**Exercise requirements:**
Pull every "yellow" line out of the data below.

(Dataset entries)
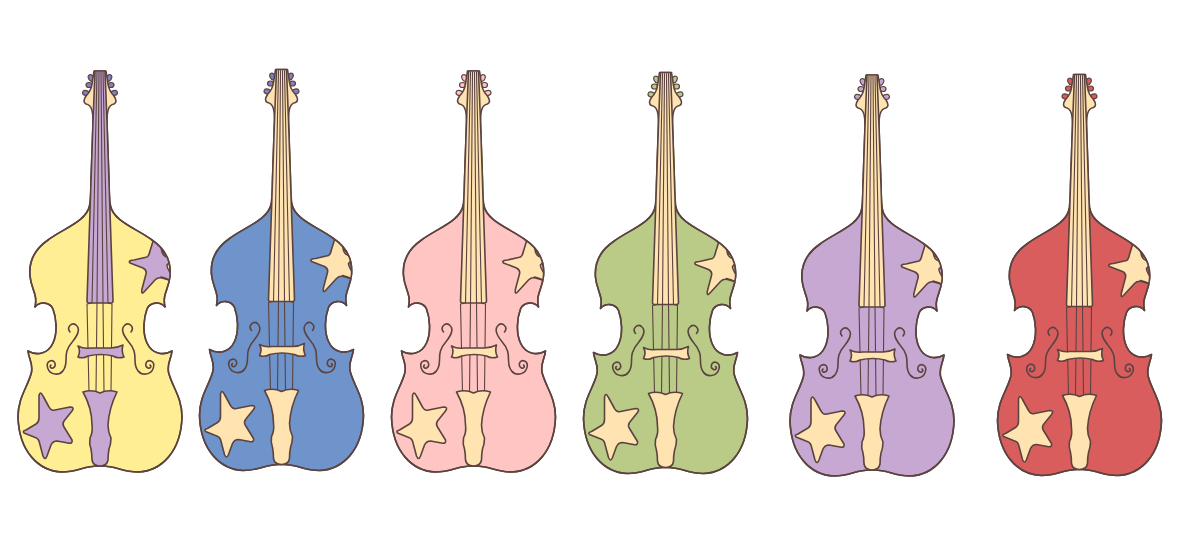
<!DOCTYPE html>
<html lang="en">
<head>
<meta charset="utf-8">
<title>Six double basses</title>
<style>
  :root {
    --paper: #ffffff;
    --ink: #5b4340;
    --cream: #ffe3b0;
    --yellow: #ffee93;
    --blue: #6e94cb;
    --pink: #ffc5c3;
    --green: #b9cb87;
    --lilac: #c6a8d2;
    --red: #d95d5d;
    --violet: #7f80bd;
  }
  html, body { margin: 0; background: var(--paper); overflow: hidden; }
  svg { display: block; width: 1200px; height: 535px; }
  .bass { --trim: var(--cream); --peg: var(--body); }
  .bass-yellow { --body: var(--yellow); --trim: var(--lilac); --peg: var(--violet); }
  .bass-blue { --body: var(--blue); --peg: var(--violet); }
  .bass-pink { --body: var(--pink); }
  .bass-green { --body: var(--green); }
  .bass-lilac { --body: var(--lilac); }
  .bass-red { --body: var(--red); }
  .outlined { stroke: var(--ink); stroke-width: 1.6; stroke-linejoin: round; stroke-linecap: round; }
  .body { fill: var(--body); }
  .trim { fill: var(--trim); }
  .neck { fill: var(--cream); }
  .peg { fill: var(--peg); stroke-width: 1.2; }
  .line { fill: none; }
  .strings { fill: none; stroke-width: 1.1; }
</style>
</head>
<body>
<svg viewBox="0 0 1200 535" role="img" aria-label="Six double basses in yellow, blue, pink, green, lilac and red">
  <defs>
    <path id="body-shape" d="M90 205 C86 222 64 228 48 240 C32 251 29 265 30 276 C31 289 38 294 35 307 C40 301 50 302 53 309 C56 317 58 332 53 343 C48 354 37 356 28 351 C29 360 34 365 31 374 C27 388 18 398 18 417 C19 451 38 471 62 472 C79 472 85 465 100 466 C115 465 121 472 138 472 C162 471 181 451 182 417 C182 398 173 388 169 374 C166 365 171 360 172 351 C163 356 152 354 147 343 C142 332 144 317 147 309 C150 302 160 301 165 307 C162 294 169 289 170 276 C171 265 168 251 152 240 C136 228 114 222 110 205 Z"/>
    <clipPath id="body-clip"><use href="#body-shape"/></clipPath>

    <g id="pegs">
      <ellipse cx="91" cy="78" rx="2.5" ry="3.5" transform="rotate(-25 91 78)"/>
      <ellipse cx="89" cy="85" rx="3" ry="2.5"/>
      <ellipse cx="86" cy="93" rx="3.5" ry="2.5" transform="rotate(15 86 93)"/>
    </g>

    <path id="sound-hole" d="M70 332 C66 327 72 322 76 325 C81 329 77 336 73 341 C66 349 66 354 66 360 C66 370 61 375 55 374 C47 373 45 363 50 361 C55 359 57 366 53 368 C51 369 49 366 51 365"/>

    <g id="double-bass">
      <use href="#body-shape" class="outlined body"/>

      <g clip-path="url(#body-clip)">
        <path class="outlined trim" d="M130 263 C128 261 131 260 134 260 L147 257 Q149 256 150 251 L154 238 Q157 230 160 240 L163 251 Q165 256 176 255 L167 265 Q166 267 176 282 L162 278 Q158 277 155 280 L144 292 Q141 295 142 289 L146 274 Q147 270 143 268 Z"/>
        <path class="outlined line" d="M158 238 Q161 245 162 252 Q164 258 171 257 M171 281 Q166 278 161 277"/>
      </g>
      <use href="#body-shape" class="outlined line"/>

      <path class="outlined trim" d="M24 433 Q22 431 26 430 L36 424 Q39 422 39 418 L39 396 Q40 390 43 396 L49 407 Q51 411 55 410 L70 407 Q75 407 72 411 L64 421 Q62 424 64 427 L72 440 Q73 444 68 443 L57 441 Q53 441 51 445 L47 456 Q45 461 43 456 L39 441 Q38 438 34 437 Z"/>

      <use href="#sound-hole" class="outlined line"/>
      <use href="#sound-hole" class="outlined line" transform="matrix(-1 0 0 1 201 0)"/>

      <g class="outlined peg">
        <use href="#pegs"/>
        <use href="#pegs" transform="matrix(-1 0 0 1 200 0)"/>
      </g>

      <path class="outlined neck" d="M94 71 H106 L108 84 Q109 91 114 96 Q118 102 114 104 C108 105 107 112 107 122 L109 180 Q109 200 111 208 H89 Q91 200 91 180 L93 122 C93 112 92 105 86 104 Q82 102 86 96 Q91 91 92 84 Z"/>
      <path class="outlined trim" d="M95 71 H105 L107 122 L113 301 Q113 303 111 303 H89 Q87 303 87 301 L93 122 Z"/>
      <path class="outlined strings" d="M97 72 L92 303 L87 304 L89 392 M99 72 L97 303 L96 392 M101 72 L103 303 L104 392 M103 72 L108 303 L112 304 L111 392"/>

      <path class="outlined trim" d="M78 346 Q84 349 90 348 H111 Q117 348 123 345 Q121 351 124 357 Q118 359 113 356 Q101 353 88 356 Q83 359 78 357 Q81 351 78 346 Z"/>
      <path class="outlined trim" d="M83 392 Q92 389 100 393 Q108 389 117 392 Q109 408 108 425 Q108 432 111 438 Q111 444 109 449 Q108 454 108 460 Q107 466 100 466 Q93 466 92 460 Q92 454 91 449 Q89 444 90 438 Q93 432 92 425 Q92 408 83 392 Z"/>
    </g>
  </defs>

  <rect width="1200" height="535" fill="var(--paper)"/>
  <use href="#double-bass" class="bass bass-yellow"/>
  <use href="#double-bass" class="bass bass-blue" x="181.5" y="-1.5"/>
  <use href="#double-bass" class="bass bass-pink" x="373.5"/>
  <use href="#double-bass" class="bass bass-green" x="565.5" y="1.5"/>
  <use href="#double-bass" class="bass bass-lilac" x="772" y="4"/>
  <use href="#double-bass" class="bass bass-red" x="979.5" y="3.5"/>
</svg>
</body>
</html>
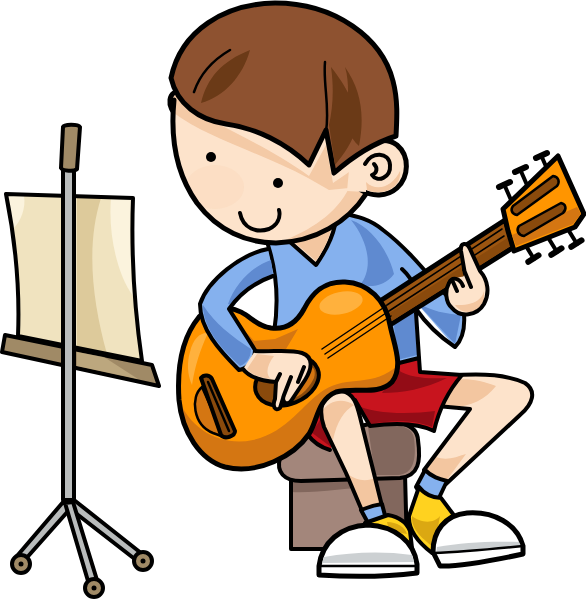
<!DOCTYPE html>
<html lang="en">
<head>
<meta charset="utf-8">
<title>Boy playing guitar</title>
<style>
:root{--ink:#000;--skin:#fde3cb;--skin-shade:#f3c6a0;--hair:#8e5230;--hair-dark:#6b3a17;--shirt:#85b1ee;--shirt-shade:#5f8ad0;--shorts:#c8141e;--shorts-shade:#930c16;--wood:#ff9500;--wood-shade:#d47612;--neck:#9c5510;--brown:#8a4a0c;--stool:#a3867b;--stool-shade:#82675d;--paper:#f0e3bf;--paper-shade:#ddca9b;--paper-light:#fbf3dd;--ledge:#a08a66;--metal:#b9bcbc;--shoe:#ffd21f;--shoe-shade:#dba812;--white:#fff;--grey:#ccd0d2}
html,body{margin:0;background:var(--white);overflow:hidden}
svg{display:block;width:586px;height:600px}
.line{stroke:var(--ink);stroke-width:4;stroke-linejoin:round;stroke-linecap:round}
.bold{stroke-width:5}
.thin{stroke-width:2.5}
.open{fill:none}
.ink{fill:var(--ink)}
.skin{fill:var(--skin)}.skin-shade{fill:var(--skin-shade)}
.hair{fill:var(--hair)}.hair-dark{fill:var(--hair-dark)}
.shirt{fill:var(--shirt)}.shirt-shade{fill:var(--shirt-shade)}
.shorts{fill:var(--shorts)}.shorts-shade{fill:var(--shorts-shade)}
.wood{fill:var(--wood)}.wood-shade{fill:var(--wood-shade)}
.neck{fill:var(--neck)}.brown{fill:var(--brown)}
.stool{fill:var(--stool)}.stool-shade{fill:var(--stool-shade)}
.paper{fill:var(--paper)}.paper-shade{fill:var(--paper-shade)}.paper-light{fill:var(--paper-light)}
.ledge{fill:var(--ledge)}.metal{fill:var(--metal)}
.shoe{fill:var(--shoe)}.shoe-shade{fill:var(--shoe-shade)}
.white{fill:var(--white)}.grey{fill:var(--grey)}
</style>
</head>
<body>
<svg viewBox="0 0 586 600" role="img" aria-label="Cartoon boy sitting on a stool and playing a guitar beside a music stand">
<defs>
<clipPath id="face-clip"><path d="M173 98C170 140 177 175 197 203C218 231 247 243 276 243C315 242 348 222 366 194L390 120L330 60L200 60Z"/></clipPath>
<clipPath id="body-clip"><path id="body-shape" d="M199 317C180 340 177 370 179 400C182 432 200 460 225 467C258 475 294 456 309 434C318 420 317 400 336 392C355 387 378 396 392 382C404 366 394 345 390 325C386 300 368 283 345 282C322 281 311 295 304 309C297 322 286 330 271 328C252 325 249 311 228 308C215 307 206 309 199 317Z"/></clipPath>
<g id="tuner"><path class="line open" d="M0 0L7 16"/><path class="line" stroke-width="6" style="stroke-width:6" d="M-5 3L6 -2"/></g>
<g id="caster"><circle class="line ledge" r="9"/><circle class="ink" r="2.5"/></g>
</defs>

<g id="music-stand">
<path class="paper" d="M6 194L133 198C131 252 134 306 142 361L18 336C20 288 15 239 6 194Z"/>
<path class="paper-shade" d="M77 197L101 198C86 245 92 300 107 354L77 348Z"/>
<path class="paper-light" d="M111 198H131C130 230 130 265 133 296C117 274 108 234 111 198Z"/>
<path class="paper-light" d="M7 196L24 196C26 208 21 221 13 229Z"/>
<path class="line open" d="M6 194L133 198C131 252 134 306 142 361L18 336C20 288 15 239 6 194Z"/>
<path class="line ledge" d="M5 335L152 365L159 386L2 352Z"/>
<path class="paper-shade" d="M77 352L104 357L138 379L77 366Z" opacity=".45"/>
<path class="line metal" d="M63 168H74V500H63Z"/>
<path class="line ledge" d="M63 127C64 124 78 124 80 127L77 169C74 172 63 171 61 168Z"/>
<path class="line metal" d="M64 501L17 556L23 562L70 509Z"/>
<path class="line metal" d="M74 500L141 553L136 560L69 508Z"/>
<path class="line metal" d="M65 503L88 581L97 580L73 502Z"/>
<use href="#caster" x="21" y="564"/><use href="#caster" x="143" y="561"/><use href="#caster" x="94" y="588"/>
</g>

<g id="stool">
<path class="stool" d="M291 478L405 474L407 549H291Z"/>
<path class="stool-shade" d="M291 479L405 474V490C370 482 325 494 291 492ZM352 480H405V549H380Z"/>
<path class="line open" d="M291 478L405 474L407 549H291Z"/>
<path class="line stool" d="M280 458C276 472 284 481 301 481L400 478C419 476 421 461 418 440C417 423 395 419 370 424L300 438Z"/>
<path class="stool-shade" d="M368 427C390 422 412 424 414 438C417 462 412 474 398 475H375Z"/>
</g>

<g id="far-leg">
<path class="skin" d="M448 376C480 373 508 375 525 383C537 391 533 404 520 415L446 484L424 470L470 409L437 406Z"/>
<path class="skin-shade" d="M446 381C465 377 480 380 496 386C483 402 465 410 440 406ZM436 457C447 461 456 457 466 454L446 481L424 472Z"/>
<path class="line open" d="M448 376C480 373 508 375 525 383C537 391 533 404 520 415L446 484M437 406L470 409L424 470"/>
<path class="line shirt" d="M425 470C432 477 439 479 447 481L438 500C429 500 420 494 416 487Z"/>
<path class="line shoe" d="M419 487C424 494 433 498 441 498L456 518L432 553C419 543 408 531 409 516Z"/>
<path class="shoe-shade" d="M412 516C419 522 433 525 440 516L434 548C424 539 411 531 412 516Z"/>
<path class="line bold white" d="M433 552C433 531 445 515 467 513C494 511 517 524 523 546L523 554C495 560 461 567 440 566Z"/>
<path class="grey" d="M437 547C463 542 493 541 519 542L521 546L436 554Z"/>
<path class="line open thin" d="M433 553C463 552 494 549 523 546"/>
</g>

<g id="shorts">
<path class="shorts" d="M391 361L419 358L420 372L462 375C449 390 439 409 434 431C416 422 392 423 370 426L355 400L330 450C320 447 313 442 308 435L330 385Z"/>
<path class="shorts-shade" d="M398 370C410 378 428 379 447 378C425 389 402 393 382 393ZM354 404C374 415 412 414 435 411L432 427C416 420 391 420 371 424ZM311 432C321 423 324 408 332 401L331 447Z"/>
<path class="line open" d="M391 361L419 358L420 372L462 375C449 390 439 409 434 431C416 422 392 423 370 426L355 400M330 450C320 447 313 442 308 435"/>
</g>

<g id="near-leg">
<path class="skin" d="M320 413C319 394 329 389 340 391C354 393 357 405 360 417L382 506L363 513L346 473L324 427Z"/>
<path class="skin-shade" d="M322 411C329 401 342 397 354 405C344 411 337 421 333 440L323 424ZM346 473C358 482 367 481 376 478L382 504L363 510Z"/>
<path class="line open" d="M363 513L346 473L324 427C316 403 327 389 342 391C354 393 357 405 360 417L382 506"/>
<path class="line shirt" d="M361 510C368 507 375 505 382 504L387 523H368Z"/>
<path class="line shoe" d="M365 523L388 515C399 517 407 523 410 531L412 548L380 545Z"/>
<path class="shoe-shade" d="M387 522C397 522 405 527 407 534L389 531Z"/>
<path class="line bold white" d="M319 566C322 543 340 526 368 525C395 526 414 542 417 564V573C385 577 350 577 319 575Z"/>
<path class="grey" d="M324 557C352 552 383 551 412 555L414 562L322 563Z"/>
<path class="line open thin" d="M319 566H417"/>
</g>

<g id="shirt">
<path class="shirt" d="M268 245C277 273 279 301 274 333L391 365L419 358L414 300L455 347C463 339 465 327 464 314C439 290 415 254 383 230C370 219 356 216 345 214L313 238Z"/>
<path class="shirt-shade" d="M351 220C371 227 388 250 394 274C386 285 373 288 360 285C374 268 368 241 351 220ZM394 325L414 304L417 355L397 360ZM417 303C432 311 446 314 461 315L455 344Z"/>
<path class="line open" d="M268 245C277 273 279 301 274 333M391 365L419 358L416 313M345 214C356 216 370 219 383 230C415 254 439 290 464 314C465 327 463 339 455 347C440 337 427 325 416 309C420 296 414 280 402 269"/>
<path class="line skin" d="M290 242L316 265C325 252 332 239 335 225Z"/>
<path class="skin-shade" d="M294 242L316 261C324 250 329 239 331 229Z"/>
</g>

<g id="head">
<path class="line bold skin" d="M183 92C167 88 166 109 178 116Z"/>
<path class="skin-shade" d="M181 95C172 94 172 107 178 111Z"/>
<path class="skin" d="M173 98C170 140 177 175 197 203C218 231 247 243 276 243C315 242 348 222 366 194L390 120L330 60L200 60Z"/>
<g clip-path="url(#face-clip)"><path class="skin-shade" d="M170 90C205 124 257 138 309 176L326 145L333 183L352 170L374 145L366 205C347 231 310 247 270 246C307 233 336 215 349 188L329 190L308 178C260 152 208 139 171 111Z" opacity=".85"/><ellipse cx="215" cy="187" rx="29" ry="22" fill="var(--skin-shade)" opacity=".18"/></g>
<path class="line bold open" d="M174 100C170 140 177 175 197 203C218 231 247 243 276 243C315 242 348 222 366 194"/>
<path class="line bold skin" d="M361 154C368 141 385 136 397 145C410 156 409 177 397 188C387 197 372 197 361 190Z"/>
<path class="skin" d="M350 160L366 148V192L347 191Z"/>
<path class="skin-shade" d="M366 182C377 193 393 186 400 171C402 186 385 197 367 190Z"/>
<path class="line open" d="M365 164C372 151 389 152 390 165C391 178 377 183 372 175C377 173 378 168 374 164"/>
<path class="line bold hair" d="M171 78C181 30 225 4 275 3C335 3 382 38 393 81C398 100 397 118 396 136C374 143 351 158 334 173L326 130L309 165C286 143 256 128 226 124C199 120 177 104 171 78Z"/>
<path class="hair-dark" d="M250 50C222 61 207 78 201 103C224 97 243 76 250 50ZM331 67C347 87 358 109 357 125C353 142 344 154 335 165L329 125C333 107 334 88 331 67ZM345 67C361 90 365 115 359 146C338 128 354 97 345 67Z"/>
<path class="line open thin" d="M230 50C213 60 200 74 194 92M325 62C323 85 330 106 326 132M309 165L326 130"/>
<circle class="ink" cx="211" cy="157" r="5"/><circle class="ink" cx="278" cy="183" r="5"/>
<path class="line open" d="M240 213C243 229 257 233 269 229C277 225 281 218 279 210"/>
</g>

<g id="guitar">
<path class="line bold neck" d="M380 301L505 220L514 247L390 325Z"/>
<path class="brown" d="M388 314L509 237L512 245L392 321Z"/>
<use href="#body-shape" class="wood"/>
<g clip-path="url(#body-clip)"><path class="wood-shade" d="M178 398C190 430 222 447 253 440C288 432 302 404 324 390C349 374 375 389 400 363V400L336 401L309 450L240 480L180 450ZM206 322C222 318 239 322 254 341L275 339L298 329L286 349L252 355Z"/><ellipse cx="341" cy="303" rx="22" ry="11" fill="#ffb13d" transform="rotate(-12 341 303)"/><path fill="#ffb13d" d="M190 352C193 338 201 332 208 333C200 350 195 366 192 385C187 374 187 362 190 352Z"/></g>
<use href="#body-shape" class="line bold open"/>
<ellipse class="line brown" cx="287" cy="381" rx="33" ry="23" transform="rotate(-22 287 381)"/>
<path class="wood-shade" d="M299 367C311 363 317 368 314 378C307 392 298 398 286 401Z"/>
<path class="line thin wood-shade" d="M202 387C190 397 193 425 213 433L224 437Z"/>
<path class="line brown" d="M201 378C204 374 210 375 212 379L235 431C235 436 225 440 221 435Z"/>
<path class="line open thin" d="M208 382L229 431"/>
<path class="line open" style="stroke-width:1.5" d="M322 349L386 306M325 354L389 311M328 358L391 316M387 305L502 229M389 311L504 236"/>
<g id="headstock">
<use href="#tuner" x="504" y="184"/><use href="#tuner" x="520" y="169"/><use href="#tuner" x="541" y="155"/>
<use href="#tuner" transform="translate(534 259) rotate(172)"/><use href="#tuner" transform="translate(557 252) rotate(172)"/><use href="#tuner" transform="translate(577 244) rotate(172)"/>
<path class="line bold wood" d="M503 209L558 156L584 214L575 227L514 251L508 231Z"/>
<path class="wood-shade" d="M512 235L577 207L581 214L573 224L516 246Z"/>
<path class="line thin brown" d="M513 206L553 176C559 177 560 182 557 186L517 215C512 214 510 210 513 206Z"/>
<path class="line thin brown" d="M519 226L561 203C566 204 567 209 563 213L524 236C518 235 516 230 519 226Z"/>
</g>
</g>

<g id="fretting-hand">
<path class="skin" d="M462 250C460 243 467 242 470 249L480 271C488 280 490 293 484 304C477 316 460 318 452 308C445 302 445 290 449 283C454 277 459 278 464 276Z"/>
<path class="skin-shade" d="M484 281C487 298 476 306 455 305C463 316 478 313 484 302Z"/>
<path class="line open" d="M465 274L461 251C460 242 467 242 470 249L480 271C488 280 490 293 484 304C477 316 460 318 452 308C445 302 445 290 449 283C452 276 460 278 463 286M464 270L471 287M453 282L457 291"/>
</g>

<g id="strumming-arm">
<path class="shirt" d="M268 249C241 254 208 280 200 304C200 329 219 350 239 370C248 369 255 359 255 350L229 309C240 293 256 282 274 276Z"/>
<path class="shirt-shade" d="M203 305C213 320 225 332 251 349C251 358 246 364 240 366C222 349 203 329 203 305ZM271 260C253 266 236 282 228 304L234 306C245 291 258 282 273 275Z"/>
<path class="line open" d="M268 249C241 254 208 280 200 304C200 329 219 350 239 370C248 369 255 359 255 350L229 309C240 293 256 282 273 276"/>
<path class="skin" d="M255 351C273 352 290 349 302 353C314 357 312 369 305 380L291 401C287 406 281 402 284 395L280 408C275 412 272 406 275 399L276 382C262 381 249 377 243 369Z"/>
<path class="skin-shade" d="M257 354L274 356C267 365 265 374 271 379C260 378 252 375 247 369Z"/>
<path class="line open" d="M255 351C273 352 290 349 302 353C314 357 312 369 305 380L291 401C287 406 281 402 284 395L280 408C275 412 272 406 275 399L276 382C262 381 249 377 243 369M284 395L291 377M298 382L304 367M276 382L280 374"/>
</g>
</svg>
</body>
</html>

**Solution for this problem:**
    --yellow: #ffee93;
  .bass-yellow { --body: var(--yellow); --trim: var(--lilac); --peg: var(--violet); }
<svg viewBox="0 0 1200 535" role="img" aria-label="Six double basses in yellow, blue, pink, green, lilac and red">
  <use href="#double-bass" class="bass bass-yellow"/>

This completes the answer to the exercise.